Pseudonaja is a genus of venomous elapid snakes native to Australia. Species of this genus are known commonly as brown snakes and are considered to be some of the most dangerous snakes in the country; even young snakes are capable of delivering a fatal envenomation to a human.
Despite its common name, the king brown snake (Pseudechis australis) is not a brown snake, but a member of the genus Pseudechis, commonly known as black snakes.
The following species and subspecies are recognized.
- Pseudonaja affinis GÃ¼nther, 1872 â" dugite or spotted brown snake
i>Pseudonaja affinis affinis GÃ¼nther, 1872 â" coastal mainland Western Australia.
- Pseudonaja affinis exilis Storr, 1989 â" mainland Western Australia and Rottnest Island.
- Pseudonaja affinis tanneri (Worrell, 1961) â" mainland Western Australia, Boxer Island and other islands.
Nota bene: A binomial authority in parentheses indicates that the species was originally described in a genus other than Pseudonaja.
Brown snakes are easily alarmed and may bite if approached closely, handled, or threatened. Sudden, early collapse is often a feature of brown snake envenomation. A prominent effect of envenomation is venom-induced consumption coagulopathy and this can lead to death. Renal damage may also rarely occur.
Other clinical signs include: abdominal pain, breathing and swallowing difficulty, convulsions, ptosis, hemolysis, hypotension from depression of myocardial contractility, and renal failure. Notably rhabdomyolysis is not a feature of envenomation by brown snakes.
The eastern brown snake (Pseudonaja textilis) is the most toxic member of the genus and is considered by some to be the second most toxic land snake in the world, after the inland taipan (which is also found in Australia). The western brown snake is the tenth most venomous snake in the world.
Brown snakes can easily harm animals and livestock as well.
The venom fangs of snakes of the genus Pseudonaja are very short, and the average yield of venom per bite is relatively low â" for P. textilis, P. nuchalis, and P. affinis, about 4 to 6.5Â mg dry weight of venom. Therefore most of the bites end up without serious medical consequences. Despite its toxicity the smallest Pseudonaja, P. modesta, can even be considered harmless. Bites by the bigger species of Pseudonaja, especially P. textilis and P. nuchalis, are known for causing serious toxicosis and fatalities.

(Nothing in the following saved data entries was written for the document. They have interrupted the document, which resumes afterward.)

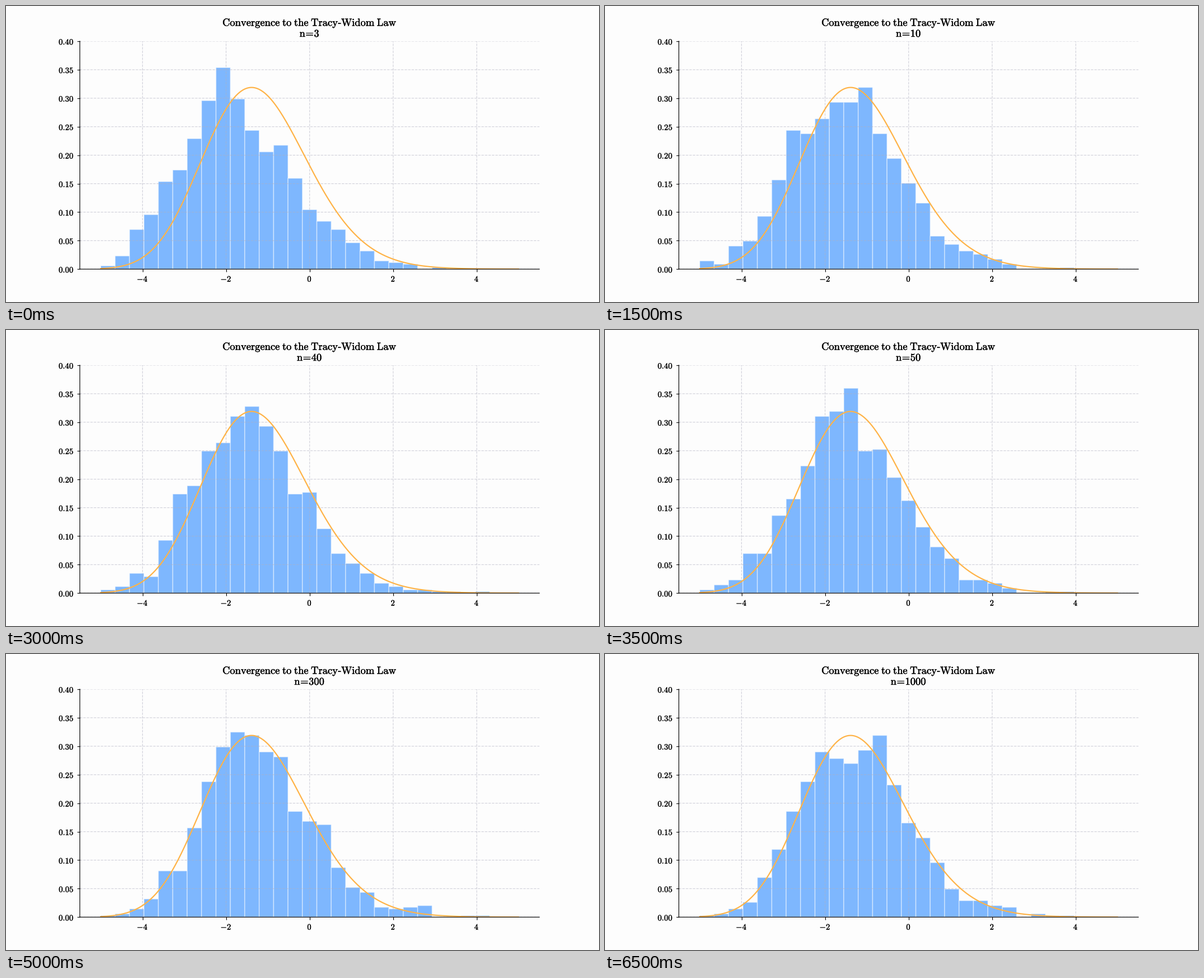
Write a matplotlib script that moves like this. It is 1058 px wide and 529 px high and loops after 7000 ms.

```python
import math

import matplotlib.pyplot as plt
import numpy as np
from matplotlib.animation import FuncAnimation
from matplotlib.patheffects import withStroke

plt.rcParams.update({"mathtext.fontset": "cm", "path.snap": False})

W, H, DPI = 1058, 529, 105.8
BG = "#fdfdfd"
SIZES = [3, 4, 5, 10, 20, 30, 40, 50, 100, 200, 300, 400, 500, 1000]
DRAWS = 1000
EDGES = np.linspace(-5, 5, 30)
STEP = EDGES[1] - EDGES[0]


def tracy_widom(x):
    """Shifted gamma density with a small kurtosis correction."""
    k, theta, shift = 46.446, 0.186054, 9.84801
    u = (x + shift) / theta
    gamma = np.exp((k - 1) * np.log(u) - u - math.lgamma(k)) / theta
    z = (x + 1.2065) / 1.268
    return gamma * (1 + 0.0015 * (z**4 - 6 * z**2 + 3))


def sample_heights(n):
    """Histogram of random draws; small n lies further left and spreads more."""
    x = EDGES[:-1] + STEP / 2
    p = tracy_widom(x + 0.75 * n**-0.4 - 0.25 / n * (x + 1.7))
    counts = np.random.default_rng(n).multinomial(DRAWS, p / p.sum())
    return counts / (DRAWS * STEP)


def roman(text):
    text = text.replace(" ", r"\;").replace("-", "\u2010").replace("=", r"\!=\!")
    return rf"$\mathrm{{{text}}}$"


def thicken(text, width):
    text.set_path_effects([withStroke(linewidth=width, foreground="black")])
    return text


def heading(y, text):
    label = fig.text(0.512, 1 - y / H, roman(text), fontsize=12.6,
                     ha="center", va="baseline")
    return thicken(label, 0.3)


HEIGHTS = [sample_heights(n) for n in SIZES]

fig = plt.figure(figsize=(W / DPI, H / DPI), dpi=DPI, facecolor=BG)
ax = fig.add_axes([0.1245, 0.111, 0.775, 0.77], facecolor=BG)
ax.set_xlim(-5.5, 5.5)
ax.set_ylim(0, 0.4)
ax.spines[["top", "right"]].set_visible(False)

xticks = range(-4, 5, 2)
yticks = np.arange(9) * 0.05
ax.set_xticks(xticks, [f"${x}$" for x in xticks])
ax.set_yticks(yticks, [f"${y:.2f}$" for y in yticks])
for tick in ax.get_xticklabels() + ax.get_yticklabels():
    thicken(tick, 0.15)
ax.grid(color="#b0b0c0", alpha=0.55, lw=0.8, ls="--")

bars = ax.bar(EDGES[:-1], HEIGHTS[0], STEP, align="edge",
              color="#0073ff", edgecolor="white", lw=1, alpha=0.5)
xs = np.linspace(-5, 5, 400)
ax.plot(xs, tracy_widom(xs), color="#ffb347", lw=1.5)

heading(35.5, "Convergence to the Tracy-Widom Law")
label = heading(55, "n=3")


def update(i):
    for bar, h in zip(bars, HEIGHTS[i]):
        bar.set_height(h)
    label.set_text(roman(f"n={SIZES[i]}"))
    return [*bars, label]


anim = FuncAnimation(fig, update, frames=len(SIZES), interval=500,
                     init_func=lambda: update(0), repeat=True, repeat_delay=0)
plt.show()
```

- GÃ¼nther A. 1858. Catalogue of the Colubrine Snakes in the Collection of the British Museum. London: Trustees of the British Museum. (Taylor and Francis, printers). xvi + 281 pp. (Pseudonaja, new genus, p. 227).
- Skinner A. (2009). "A multivariate morphometric analysis and systematic review of Pseudonaja (Serpentes, Elapidae, Hydrophiinae)". Zoological Journal of the Linnean Society 155: 171â"197. doi: 10.1111/j.1096-3642.2008.00436.x.
- Genus Pseudonaja at The Reptile Database